Exercise
Find how many lines of the entries contain the word "style", then report that figure alone.

Segment Open

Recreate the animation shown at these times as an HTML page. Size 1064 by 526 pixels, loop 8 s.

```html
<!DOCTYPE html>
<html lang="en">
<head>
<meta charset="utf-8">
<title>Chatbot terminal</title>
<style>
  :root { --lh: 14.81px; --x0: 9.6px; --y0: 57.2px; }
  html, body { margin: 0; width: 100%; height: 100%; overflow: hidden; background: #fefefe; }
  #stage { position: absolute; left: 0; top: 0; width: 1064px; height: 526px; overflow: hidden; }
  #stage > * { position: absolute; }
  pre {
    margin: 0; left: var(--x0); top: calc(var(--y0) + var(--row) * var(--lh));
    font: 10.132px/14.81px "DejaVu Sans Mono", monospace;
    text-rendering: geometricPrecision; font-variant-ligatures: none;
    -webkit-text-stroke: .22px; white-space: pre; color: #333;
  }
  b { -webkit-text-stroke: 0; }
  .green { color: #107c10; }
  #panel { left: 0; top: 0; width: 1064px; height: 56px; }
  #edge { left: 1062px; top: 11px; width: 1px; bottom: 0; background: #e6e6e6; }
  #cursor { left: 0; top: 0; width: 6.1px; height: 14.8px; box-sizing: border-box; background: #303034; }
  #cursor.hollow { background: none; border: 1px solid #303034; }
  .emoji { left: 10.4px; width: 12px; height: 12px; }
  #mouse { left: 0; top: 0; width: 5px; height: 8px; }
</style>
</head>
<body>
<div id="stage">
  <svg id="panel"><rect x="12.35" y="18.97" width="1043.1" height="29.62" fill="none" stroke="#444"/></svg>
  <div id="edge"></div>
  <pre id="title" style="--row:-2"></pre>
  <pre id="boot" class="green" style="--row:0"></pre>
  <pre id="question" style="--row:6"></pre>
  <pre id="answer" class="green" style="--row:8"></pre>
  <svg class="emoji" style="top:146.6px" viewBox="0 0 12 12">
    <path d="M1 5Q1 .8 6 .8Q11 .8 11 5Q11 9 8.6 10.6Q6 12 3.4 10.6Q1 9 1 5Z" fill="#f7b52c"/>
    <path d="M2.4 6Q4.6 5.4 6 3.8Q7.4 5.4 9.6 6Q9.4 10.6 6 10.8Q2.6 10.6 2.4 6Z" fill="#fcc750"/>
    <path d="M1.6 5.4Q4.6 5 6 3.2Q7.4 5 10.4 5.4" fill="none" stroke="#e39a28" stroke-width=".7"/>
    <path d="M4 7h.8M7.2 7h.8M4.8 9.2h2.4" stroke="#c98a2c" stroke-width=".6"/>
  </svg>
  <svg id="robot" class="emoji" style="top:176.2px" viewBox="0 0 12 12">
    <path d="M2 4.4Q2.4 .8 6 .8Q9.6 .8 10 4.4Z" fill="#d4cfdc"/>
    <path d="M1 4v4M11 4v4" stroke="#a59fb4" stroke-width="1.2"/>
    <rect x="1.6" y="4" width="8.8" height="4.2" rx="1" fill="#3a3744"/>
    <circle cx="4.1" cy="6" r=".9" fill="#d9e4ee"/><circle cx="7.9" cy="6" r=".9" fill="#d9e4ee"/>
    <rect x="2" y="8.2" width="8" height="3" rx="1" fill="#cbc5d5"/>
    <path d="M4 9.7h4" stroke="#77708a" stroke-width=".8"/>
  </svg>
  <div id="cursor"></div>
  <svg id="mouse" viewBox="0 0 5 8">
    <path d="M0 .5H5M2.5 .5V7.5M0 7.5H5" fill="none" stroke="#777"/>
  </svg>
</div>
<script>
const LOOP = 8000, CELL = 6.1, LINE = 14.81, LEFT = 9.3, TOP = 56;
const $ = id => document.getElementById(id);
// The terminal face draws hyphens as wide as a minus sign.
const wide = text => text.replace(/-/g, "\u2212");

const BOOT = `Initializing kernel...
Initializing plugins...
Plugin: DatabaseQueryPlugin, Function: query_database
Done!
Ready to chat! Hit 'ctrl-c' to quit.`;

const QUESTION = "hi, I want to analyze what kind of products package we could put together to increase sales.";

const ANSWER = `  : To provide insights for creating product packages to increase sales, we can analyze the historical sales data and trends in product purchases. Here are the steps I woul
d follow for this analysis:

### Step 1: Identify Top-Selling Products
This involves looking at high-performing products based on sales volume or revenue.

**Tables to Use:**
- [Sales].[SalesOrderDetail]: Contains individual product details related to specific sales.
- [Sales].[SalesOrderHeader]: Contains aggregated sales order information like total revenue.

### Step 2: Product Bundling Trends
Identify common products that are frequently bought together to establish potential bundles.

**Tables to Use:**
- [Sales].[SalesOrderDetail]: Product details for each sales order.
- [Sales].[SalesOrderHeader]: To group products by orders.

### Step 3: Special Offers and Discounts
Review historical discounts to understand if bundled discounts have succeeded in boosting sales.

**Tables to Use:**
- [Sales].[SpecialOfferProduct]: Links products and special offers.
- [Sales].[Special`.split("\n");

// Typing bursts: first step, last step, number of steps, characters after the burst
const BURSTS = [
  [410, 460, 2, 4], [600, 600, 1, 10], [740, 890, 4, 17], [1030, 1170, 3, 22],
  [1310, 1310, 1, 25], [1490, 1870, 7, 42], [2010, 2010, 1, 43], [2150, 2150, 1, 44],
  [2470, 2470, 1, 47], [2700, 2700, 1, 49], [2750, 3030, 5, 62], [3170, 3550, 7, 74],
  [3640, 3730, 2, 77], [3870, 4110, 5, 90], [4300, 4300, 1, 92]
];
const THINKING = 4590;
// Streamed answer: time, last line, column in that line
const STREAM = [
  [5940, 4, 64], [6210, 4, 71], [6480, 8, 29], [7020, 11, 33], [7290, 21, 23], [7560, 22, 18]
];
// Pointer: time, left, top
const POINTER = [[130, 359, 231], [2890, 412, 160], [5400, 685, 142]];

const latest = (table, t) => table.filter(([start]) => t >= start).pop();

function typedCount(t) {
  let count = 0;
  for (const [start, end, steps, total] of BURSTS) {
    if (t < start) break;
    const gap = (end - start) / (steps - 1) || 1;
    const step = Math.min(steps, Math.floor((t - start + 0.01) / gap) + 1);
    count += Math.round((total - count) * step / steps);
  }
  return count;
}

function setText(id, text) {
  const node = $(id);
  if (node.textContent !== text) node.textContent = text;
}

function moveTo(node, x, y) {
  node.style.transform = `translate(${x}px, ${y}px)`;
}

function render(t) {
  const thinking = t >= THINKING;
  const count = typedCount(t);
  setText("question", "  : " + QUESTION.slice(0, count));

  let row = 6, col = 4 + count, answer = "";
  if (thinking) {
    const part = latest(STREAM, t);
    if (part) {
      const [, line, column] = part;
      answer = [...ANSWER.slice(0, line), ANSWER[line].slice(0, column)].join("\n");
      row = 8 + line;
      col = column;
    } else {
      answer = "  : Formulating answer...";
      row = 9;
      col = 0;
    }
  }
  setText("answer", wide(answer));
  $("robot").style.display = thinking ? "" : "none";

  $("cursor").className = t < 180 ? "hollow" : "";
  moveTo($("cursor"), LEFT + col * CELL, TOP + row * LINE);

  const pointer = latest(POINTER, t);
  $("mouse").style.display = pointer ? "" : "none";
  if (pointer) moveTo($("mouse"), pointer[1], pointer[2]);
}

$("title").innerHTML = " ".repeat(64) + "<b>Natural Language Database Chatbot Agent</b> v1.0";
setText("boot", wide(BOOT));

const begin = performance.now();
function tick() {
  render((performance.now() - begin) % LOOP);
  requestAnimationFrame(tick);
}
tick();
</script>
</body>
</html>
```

Segment Closed

Result
11